An ordinary family man, geologist, and Mormon, Soren Johansson has always believed he'll be reunited with his loved ones after death in an eternal hereafter. Then, he dies. Soren wakes to find himself cast by a God he has never heard of into a Hell whose dimensions he can barely grasp: a vast library he can only escape from by finding the book that contains the story of his life.
In this haunting existential novella, author, philosopher, and ecologist Steven L. Peck explores a subversive vision of eternity, taking the reader on a journey through the afterlife of a world where everything everyone believed in turns out to be wrong.
©2012 Strange Violin Editions (P)2012 Strange Violin Editions
I have not read the print version (yet).
There is really no other book to compare it to; that said, this novella is an excellent examination of human morality, character, religious belief systems, etc. Excellent!
Very well done!
The demon at the beginning of the story.
Read or listen to this story, it will stay with you for a long time.
Steven L. Peck turns a very abstract concept into an emotionally understandable and terrifying reality.
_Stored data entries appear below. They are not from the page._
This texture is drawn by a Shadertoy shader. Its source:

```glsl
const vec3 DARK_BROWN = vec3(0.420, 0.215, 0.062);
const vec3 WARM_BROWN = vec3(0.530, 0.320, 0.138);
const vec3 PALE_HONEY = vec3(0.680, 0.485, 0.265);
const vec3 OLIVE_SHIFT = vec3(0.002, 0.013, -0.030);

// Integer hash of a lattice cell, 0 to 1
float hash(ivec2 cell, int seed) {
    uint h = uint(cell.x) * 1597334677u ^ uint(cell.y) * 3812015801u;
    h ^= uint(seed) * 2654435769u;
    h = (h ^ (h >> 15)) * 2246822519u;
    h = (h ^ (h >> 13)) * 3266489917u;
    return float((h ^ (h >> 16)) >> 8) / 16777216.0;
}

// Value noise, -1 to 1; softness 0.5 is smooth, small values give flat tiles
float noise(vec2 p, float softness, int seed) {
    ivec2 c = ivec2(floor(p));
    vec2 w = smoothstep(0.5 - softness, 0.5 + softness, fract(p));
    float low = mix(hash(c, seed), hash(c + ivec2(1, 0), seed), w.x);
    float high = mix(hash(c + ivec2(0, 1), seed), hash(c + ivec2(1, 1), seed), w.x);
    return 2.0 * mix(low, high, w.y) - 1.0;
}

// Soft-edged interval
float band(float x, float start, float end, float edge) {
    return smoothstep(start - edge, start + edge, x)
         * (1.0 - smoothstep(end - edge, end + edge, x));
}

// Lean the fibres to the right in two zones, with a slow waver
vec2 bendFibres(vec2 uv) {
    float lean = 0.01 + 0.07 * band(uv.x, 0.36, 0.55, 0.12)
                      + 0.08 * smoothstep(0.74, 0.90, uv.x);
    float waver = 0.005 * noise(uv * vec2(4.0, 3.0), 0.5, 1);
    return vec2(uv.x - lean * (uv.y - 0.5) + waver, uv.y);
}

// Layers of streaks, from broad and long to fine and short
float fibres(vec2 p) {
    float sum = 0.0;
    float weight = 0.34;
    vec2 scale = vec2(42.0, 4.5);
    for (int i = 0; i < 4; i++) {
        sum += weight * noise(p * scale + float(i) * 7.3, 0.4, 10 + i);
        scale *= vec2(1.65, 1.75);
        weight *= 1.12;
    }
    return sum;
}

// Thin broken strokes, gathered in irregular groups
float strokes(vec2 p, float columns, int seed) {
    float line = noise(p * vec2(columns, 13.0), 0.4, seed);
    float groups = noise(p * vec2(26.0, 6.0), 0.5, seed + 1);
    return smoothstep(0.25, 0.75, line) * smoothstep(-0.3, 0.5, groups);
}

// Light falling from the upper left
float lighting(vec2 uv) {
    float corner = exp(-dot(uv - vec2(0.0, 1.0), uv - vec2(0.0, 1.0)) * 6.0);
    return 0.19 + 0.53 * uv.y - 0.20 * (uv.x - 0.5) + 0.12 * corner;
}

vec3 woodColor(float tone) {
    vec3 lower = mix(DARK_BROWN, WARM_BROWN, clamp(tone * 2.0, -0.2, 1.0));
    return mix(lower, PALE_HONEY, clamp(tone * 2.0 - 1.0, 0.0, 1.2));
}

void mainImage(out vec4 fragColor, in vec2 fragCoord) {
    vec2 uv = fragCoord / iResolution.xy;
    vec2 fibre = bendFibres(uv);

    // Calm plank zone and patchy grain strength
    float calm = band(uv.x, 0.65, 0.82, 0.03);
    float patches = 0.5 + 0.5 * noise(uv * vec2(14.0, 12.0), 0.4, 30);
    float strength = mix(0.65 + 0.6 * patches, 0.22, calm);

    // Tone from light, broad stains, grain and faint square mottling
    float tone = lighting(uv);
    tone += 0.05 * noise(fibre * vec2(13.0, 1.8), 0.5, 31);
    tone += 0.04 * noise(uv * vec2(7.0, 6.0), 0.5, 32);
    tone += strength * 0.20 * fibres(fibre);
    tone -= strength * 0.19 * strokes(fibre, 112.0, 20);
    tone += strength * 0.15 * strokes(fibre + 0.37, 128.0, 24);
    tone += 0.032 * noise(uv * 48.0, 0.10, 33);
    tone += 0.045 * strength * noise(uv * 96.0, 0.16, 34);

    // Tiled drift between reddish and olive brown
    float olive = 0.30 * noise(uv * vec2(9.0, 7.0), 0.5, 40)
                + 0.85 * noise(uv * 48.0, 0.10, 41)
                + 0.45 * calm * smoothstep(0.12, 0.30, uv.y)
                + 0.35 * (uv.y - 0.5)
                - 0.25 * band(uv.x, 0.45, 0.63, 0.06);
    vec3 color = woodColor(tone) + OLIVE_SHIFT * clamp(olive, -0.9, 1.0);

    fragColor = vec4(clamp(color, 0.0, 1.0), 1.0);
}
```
Imagine a library with more books than there are electrons in the known universe; now imagine that you had to find one book among them. It's very hard to imagine this, but Steven tells the story with great skill and brings you through the joy, despair, hope, and hopelessness of the situation. Spiritual, philosophical, but also very down-to-earth, A Short Stay in Hell made me feel so many things that I will never forget it (when I finished it I had to go into the house and hug my wife). If you like thinking about "big questions" like how large the universe is and what immortality might be like, this book may teach you a lot of things.
Sergei Burbank read the book in a simple, honest tone, which suited the narrator very well. It felt like I was sitting with the main character, listening to him tell me his story.
One day, this will all be a distant memory.
Report Inappropriate Content